The genetic material in cDNA is intrinsic to the genetic structure (or the “coding”) of regular DNA. The design of the manufactured cDNA is inherently based on the version that occurs in nature. In this way, although the law states that products or processes of nature cannot be patented, some scientists argue that cDNA is, in its very essence, a product of nature. Critics of the decision argue that even though cDNA is technically "altered," and introns are removed from the genetic code, the decision that cDNA is patentable is flawed because the genes that are actually expressed via the cDNA are identical to those expressed in the DNA.

“It is undisputed that Myriad did not create or alter any of the genetic information encoded in the BRCA1 and BRCA2 genes,” noted Justice Thomas. “The location and order of the nucleotides existed in nature before Myriad found them. Nor did Myriad create or alter the genetic structure of DNA.”

The identification of a novel gene mutation and discovery of its role in predicting the expression of disease are scientifically groundbreaking. However, the court determined that simply finding the portion of code that is responsible for these mutations does not justify a patent assignment.

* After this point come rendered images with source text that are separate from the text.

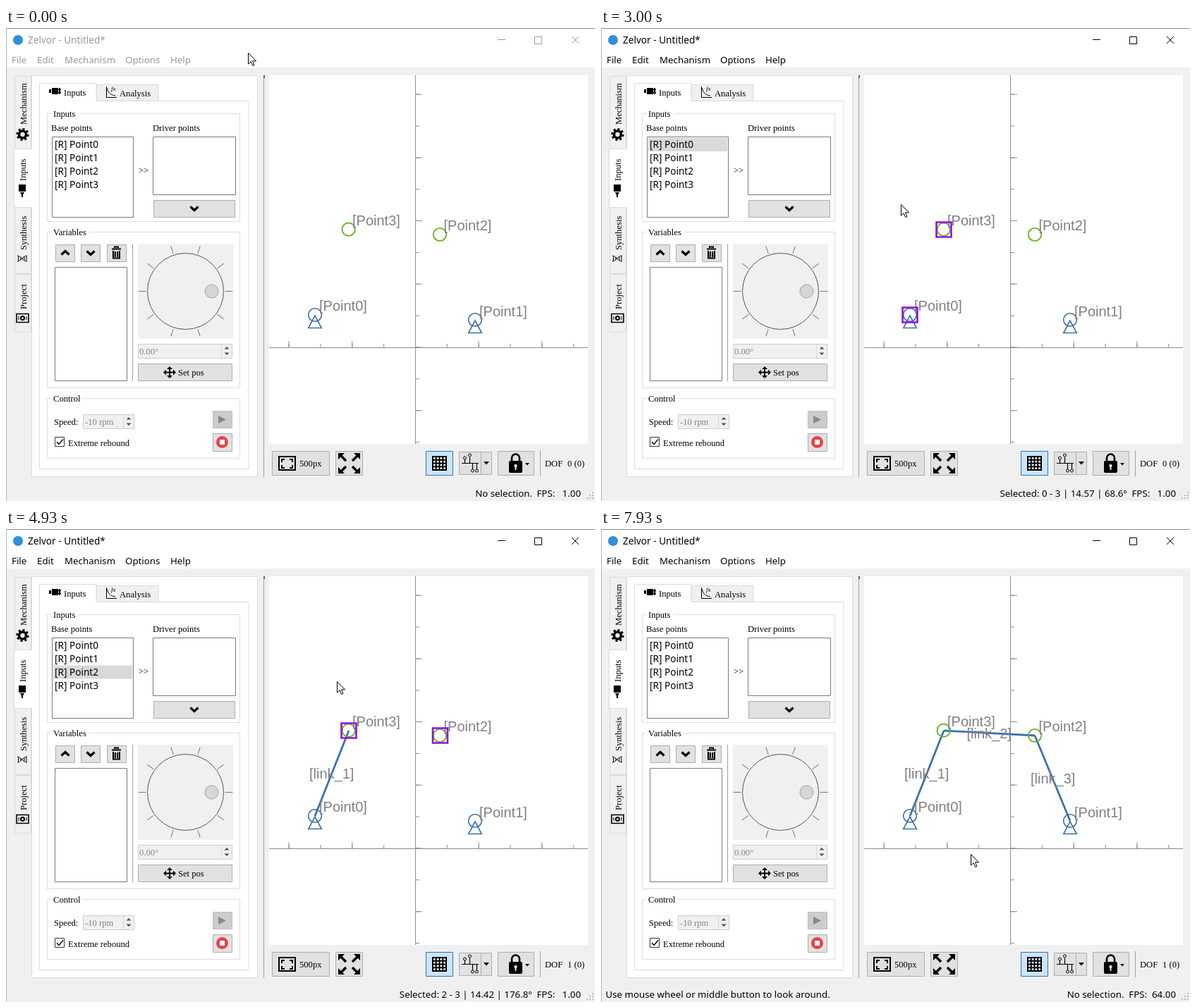
These frames come from a looping animation (835x671 px, 8000 ms). An HTML page:

```html
<!DOCTYPE html>
<html lang="en">
<head>
<meta charset="utf-8">
<title>Linkage editor</title>
<style>
html, body { margin: 0; width: 100%; height: 100%; overflow: hidden; background: #f0f0f0; }
svg { display: block; width: 835px; height: 671px; }
text { white-space: pre; }
.ui { font: 13.3px "Noto Sans", "Open Sans", sans-serif; }
.list { font-size: 13.6px; }
.serif { font: 12.6px "Liberation Serif", "Noto Serif", serif; }
.label { font: 20px "Liberation Sans", Arial, sans-serif; fill: #808080; }
.end { text-anchor: end; }
.btn { fill: #e1e1e1; stroke: #adadad; }
.off { fill: #ccc; stroke: #bfbfbf; }
.box { fill: #fff; stroke: #7a7a7a; }
.group { fill: none; stroke: #dcdcdc; }
.tab { fill: #f0f0f0; stroke: #d9d9d9; }
.page { fill: #fff; stroke: #dcdcdc; }
.spin { fill: #f0f0f0; stroke: #ccc; }
.dim { fill: #838383; }
.ink { fill: none; stroke: #000; }
.axis { fill: none; stroke: #8c8c8c; }
.ground { fill: none; stroke: #3a70a8; stroke-width: 1.6; }
.joint { fill: none; stroke: #63b51e; stroke-width: 1.8; }
.link { stroke: #3c72ad; stroke-width: 2.8; }
.pick { fill: none; stroke: #9112dc; stroke-width: 2.6; }
.row { fill: #d9d9d9; }
#band { fill: none; stroke: #a0a0a4; }
</style>
</head>
<body>
<svg viewBox="0 0 835 671">
<defs>
  <g id="frame">
    <path fill="none" stroke="currentColor" d="M697 16.5h11M749.5 12.5h10v10h-10zM802 12l10 10M812 12l-10 10"/>
    <g class="ui" fill="currentColor">
      <text class="list" x="31" y="22">Zelvor - Untitled*</text>
      <text x="8" y="50">File</text><text x="44" y="50">Edit</text>
      <text x="83" y="50">Mechanism</text><text x="169" y="50">Options</text><text x="233" y="50">Help</text>
    </g>
  </g>
  <g id="menu" class="ui">
    <path fill="#000" opacity=".35" d="M4 4h164v98H4z"/>
    <path fill="#f2f2f2" stroke="#c4c4c4" d="M.5.5h166v100H.5z"/>
    <path stroke="#000" stroke-width="2" fill="none" d="M9 10l5 9 6-10"/>
    <path d="M6 7h5v5H6zM18 6h5v5h-5zM12 17h4v4h-4zM149 53l4 3.5-4 3.5z"/>
    <path stroke="#c8c8c8" d="M29 72.5h135"/>
    <text x="33" y="18">New Link</text><text x="142" y="18">L</text>
    <text x="33" y="40">Grounded</text><text x="33" y="62">Multiple joint</text><text x="33" y="92">Delete</text>
  </g>
  <path id="chev" fill="none" stroke="#000" stroke-width="3.2" d="M-5.5-2.5L0 2.5 5.5-2.5"/>
  <path id="arrows" fill="#505050" d="M-3.5-2.5L0-6 3.5-2.5zM-3.5 2.5L0 6 3.5 2.5z"/>
  <g id="base" class="ground"><circle r="9.3"/><path d="M0 1L-9.3 18.5H9.3z"/></g>
  <circle id="joint" class="joint" r="9.2"/>
  <path id="pick" class="pick" d="M-10.5-10.5h21v21h-21z"/>
</defs>

<!-- window -->
<path fill="#f0f0f0" d="M0 0h835v671H0z"/>
<path fill="#fff" d="M0 0h835v56H0z"/>
<path stroke="#8a8a8a" fill="none" d="M0 .5h835"/>
<path stroke="#b4b4b4" fill="none" d="M.5 0v671"/>
<circle cx="17" cy="17" r="7" fill="#2f8fd8"/>
<use href="#frame" color="#999" data-on="0-2300"/>
<use href="#frame" color="#000" data-on="2300-8000"/>

<!-- side tabs -->
<path class="page" d="M36.5 67.5h320v569h-320z"/>
<path class="tab" d="M12.5 68.5h23v103h-23zM12.5 254.5h23v94h-23zM12.5 349.5h23v82h-23z"/>
<path fill="#fff" d="M11 172h27v82H11z"/><path class="group" d="M36 171.5H11.5v83H36"/>
<g class="serif">
  <text transform="translate(29 137) rotate(-90)">Mechanism</text>
  <text transform="translate(28 217) rotate(-90)">Inputs</text>
  <text transform="translate(29 315) rotate(-90)">Synthesis</text>
  <text transform="translate(29 399) rotate(-90)">Project</text>
</g>
<g class="ink">
  <circle cx="23.500" cy="151" r="5" stroke-width="3.600"/>
  <circle cx="23.500" cy="151" r="7.600" stroke-width="3" pathLength="16" stroke-dasharray="1"/>
  <path d="M16 323c5 0 8 8 14 8M16 331c5 0 8-8 14-8M17.500 324v6M21 325v4M26 325v4M29 324v6"/>
  <path stroke-width="1.600" d="M15 405.500h17v12H15z"/><circle cx="23.500" cy="411.500" r="2.500" stroke-width="2"/>
  <path d="M18 409v5M29 409v5"/>
</g>
<path d="M18 222h10v10H18zM20 233h6l-1.500 3h-3zM22 236h2v4h-2z"/>

<!-- inputs page -->
<path class="page" d="M47.5 103.500h296.500v522H47.500z"/>
<path class="tab" d="M128.500 80.500h87.500v23h-87.500z"/>
<path fill="#fff" d="M48 78h80v27H48z"/><path class="group" d="M47.500 104V78.500h80.500V103"/>
<path d="M61 87h3v5h-3zM65 85h9v9h-9zM75 85h2v9h-2z"/><path class="ink" stroke-width="1.500" d="M74 87.500h4M74 91.500h4"/>
<path class="ink" d="M142.500 83v15.500H157M143 85c2 7 5 10 12 11"/>
<text x="149" y="89" font-family="Liberation Serif, serif" font-size="9" font-style="italic">fx</text>
<path class="group" d="M58.500 121.500h273v153h-273zM58.500 289.500h273v221h-273zM58.500 525.500h273v85h-273z"/>
<path fill="#fff" d="M64 119h39v5H64zM64 287h54v5H64zM64 523h44v5H64z"/>
<g class="serif">
  <text x="82" y="96">Inputs</text><text x="161" y="97">Analysis</text>
  <text x="67" y="126">Inputs</text><text x="64" y="146">Base points</text><text x="208" y="146">Driver points</text>
  <text x="188" y="206">&gt;&gt;</text>
  <text x="67" y="294">Variables</text><text x="67" y="530">Control</text>
</g>
<path class="box" d="M65.500 154.500h115v114h-115zM208.500 154.500h117v82h-117zM69.500 339.500h102v161h-102z"/>
<path class="row" data-on="2890-3670" d="M67 156h112v19H67z"/>
<path class="row" data-on="5970-7000" d="M67 174.500h112v19H67z"/>
<path class="row" data-on="4090-5230" d="M67 193.500h112v19H67z"/>
<g class="ui list">
  <text class="list" x="69" y="170">[R] Point0</text><text class="list" x="69" y="189">[R] Point1</text>
  <text class="list" x="69" y="208">[R] Point2</text><text class="list" x="69" y="227">[R] Point3</text>
</g>
<path class="btn" d="M209.500 244.500h115v24h-115zM70.500 307.500h27v24h-27zM106.500 307.500h27v24h-27zM143.500 307.500h27v24h-27zM187.500 476.500h133v24h-133zM293.500 575.500h27v25h-27z"/>
<use href="#chev" x="267" y="256"/>
<use href="#chev" transform="translate(84 319) scale(1 -1)"/>
<use href="#chev" x="120" y="319"/>
<path class="ink" stroke-width="2" d="M150 313.500h13M154 312v-1.500h5v1.500M152 316v10.500h9V316M154.800 317v8M158.200 317v8"/>
<path stroke="#a0a0a0" d="M179.500 306v195"/>

<!-- dial -->
<path fill="#f0f0f0" d="M187 306h135v135H187z"/>
<circle cx="254.500" cy="373.500" r="54" fill="none" stroke="#555"/>
<circle cx="254.500" cy="373.500" r="61.500" fill="none" stroke="#777" stroke-width="11" pathLength="360" stroke-dasharray=".9 35.1" stroke-dashoffset=".45"/>
<circle cx="291.500" cy="373.500" r="9.500" fill="#d6d6d6" stroke="#a2a2a2"/>
<path class="spin" d="M187.500 448.500h133v20h-133zM109.500 548.500h72v20h-72z"/>
<path stroke="#d8d8d8" fill="none" d="M305.500 449v19M166.500 549v19"/>
<use href="#arrows" x="313" y="458"/><use href="#arrows" x="174" y="558"/>
<path class="ink" stroke-width="2" d="M232 482v13M225.500 488.500h13"/>
<path d="M232 480l4 4h-8zM232 497l4-4h-8zM223 488.500l4-4v8zM241 488.500l-4-4v8z"/>
<g class="serif">
  <text class="dim" x="189" y="463">0.00°</text><text x="244" y="493">Set pos</text>
  <text x="68" y="563">Speed:</text><text class="dim" x="112" y="563">-10 rpm</text>
  <text x="88" y="593">Extreme rebound</text>
</g>
<path class="btn off" d="M293.500 543.500h27v24h-27z"/><path fill="#888" d="M301 550l11 5.500-11 5.500z"/>
<circle cx="306.500" cy="587.500" r="8.500" fill="#e5444b"/><path fill="#fff" d="M303 584h7v7h-7z"/>
<path fill="#fff" stroke="#333" d="M69.500 580.500h13v13h-13z"/><path class="ink" stroke-width="1.400" d="M72 587l3 3.500 6-7"/>
<path stroke="#a0a0a0" d="M365.500 67v570"/><path stroke="#606060" stroke-width="2" d="M366 67v4"/>

<!-- canvas -->
<path fill="#fff" d="M373 67h452v523H373z"/>
<g class="axis">
  <path d="M373 453.500h452M580.500 67v523"/>
  <path stroke-width="5" stroke-dasharray="1 43.85" d="M400.600 450.500H824"/>
  <path stroke-width="9" stroke-dasharray="1 88.700" d="M400.600 448.500H824"/>
  <path stroke-width="5" stroke-dasharray="1 43.850" d="M583.500 93.700V590"/>
  <path stroke-width="9" stroke-dasharray="1 88.700" d="M585.500 93.700V590"/>
</g>
<g data-on="3670-8000"><path class="link" d="M438 407L486 286"/><text class="label" x="430" y="354">[link_1]</text></g>
<g data-on="5230-8000"><path class="link" d="M486 286L615 293"/><text class="label" x="518.500" y="297">[link_2]</text></g>
<g data-on="7000-8000"><path class="link" d="M615 293L665 414"/><text class="label" x="609" y="361">[link_3]</text></g>
<use href="#base" x="438" y="407"/><use href="#base" x="665" y="414"/>
<use href="#joint" x="615" y="293"/><use href="#joint" x="485.700" y="285.700"/>
<g class="label">
  <text x="444" y="401">[Point0]</text><text x="671" y="409">[Point1]</text>
  <text x="620.500" y="287">[Point2]</text><text x="491" y="280">[Point3]</text>
</g>
<use href="#pick" x="438" y="407" data-on="2890-3670"/>
<use href="#pick" x="665.500" y="414.500" data-on="5970-7000"/>
<use href="#pick" x="615.500" y="293" data-on="4090-5230 6135-7000"/>
<use href="#pick" x="486" y="286" data-on="2843-3670 4560-5230"/>
<rect id="band"/>

<!-- tool row -->
<path class="btn" d="M377.500 600.500h81v34h-81zM467.500 600.500h38v34h-38zM642.500 601.500h46v32h-46zM697.500 600.500h51v34h-51z"/>
<path fill="#cce4f7" stroke="#2a76b8" d="M595.500 600.500h38v34h-38z"/>
<path class="ink" stroke-width="2" d="M387 608h23v19h-23z"/>
<path class="ink" stroke-width="2" d="M391 616v-4h4M402 612h4v4M406 620v4h-4M395 624h-4v-4"/>
<path class="ink" stroke-width="3.500" d="M474 606l8 8M499 606l-8 8M474 630l8-8M499 630l-8-8"/>
<path d="M471 603h9l-9 9zM502 603v9l-9-9zM471 632v-9l9 9zM502 632h-9l9-9z"/>
<path fill="#fff" stroke="#000" stroke-width="2" d="M605 608h19v19h-19zM605 612.700h19M605 617.500h19M605 622.200h19M609.700 608v19M614.500 608v19M619.200 608v19"/>
<path class="ink" stroke-width="1.200" d="M646 617.500h24M650.500 617v-5M657.500 617v-8M661.500 618v8M667.500 618v8"/>
<g fill="#e1e1e1" stroke="#000"><circle cx="650.500" cy="610" r="2"/><circle cx="657.500" cy="606" r="2"/><circle cx="661.500" cy="628" r="2"/><circle cx="667.500" cy="628" r="2"/></g>
<path stroke="#adadad" d="M673.500 602v31"/><path d="M677 615h8l-4 4.500zM736 617h6l-3 3.500z"/>
<path class="ink" stroke-width="2.600" d="M717 615v-5a5.500 5.500 0 0 1 11 0v5"/><rect x="713" y="614" width="19" height="17" rx="2"/>
<circle cx="722.500" cy="621" r="2.200" fill="#e1e1e1"/><path fill="#e1e1e1" d="M721.500 621h2v6h-2z"/>
<path stroke="#a0a0a0" d="M757.500 599v37"/>
<g class="serif">
  <text x="416" y="622">500px</text><text x="764" y="622">DOF</text>
  <text x="796" y="622" data-on="0-3670">0 (0)</text>
  <text x="796" y="622" data-on="3670-5230 7000-8000">1 (0)</text>
  <text x="796" y="622" data-on="5230-7000">2 (0)</text>
</g>

<!-- status bar -->
<g class="ui">
  <text x="6.500" y="665" data-on="200-1470 1930-2300 3670-4000 5230-5820 7000-8000">Use mouse wheel or middle button to look around.</text>
  <g class="end">
    <text x="815" y="665" data-on="0-530 2950-3670 4730-5230 6400-7000">FPS:   1.00</text>
    <text x="815" y="665" data-on="530-2950 3670-4730 5230-6400 7000-8000">FPS:  64.00</text>
    <text x="746" y="665" data-on="0-530">No selection.</text>
    <text x="741.500" y="665" data-on="530-2843 3670-4090 5230-5970 7000-8000">No selection.</text>
    <text x="741.500" y="665" data-on="2843-2890">Selected: 3</text>
    <text x="746" y="665" data-on="2890-3670">Selected: 0 - 3 | 14.57 | 68.6°</text>
    <text x="741.500" y="665" data-on="4090-4560">Selected: 2</text>
    <text x="746" y="665" data-on="4560-5230">Selected: 2 - 3 | 14.42 | 176.8°</text>
    <text x="741.500" y="665" data-on="5970-6135">Selected: 1</text>
    <text x="746" y="665" data-on="6135-7000">Selected: 1 - 2 | 14.62 | 112.5°</text>
  </g>
</g>
<path fill="#b8b8b8" d="M831 658h2v2h-2zM827 662h2v2h-2zM831 662h2v2h-2zM823 666h2v2h-2zM827 666h2v2h-2zM831 666h2v2h-2z"/>

<use href="#menu" x="422" y="250" data-on="3070-3670"/>
<use href="#menu" x="466" y="216" data-on="5000-5230"/>
<use href="#menu" x="568" y="220" data-on="6570-7000"/>
<path id="cursor" fill="#fff" stroke="#000" d="M.5.5v15.600l3.700-3.400 2.500 5.800 2.300-1-2.500-5.700h5z"/>
</svg>
<script>
const LOOP = 8000;
// time, x, y
const path = [
  [0, 343, 35], [70, 343, 35], [330, 512, 300], [530, 512, 300],
  [700, 476, 250], [930, 520, 200], [1150, 590, 320], [1330, 611, 426],
  [1470, 611, 426], [1530, 567, 468], [2300, 567, 468], [2950, 425, 250],
  [3200, 425, 250], [3500, 480, 264], [3640, 500, 265], [3730, 558, 268],
  [4000, 636, 318], [4470, 520, 185], [4530, 520, 185], [4600, 464, 174],
  [4730, 469, 216], [5000, 469, 216], [5230, 520, 230], [5530, 716, 461],
  [5800, 716, 461], [6250, 580, 160], [6400, 571, 220], [6670, 571, 220],
  [6950, 625, 234], [7000, 625, 234], [7470, 562, 466], [7530, 562, 466],
  [7700, 524, 461], [LOOP, 524, 461]
];
const drags = [[2300, 2950], [4000, 4730], [5800, 6400]];
const cursor = document.getElementById("cursor");
const band = document.getElementById("band");
const parts = [...document.querySelectorAll("[data-on]")].map(el => ({
  el, spans: el.dataset.on.split(" ").map(s => s.split("-").map(Number))
}));

const within = (t, [from, to]) => t >= from && t < to;
const show = (el, on) => { el.style.visibility = on ? "visible" : "hidden"; };

function cursorAt(t) {
  const i = Math.max(1, path.findIndex(p => p[0] > t));
  const [t0, x0, y0] = path[i - 1], [t1, x1, y1] = path[i];
  const k = (t - t0) / (t1 - t0);
  return [Math.round(x0 + (x1 - x0) * k), Math.round(y0 + (y1 - y0) * k)];
}

function draw(t) {
  for (const { el, spans } of parts) show(el, spans.some(s => within(t, s)));
  const [x, y] = cursorAt(t);
  cursor.setAttribute("transform", `translate(${x} ${y})`);
  const drag = drags.find(d => within(t, d));
  show(band, drag);
  if (drag) {
    const [sx, sy] = cursorAt(drag[0]);
    const box = { x: Math.min(x, sx) + .5, y: Math.min(y, sy) + .5, width: Math.abs(x - sx), height: Math.abs(y - sy) };
    for (const key in box) band.setAttribute(key, box[key]);
  }
}

const start = performance.now();
function tick() {
  draw((performance.now() - start) % LOOP);
  requestAnimationFrame(tick);
}
tick();
</script>
</body>
</html>
```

“When we found the BRCA2 gene at the Institute of Cancer Research, London, our aim was that our discovery was used to help cancer patients," said Professor Alan Ashworth, chief executive of The Institute of Cancer Research, in a statement emailed before the Supreme Court Decision was issued. “Any Supreme Court ruling that continues to restrict the availability of tests for variations in individual genes in an age when whole genome analysis is becoming commonplace would be very disappointing.”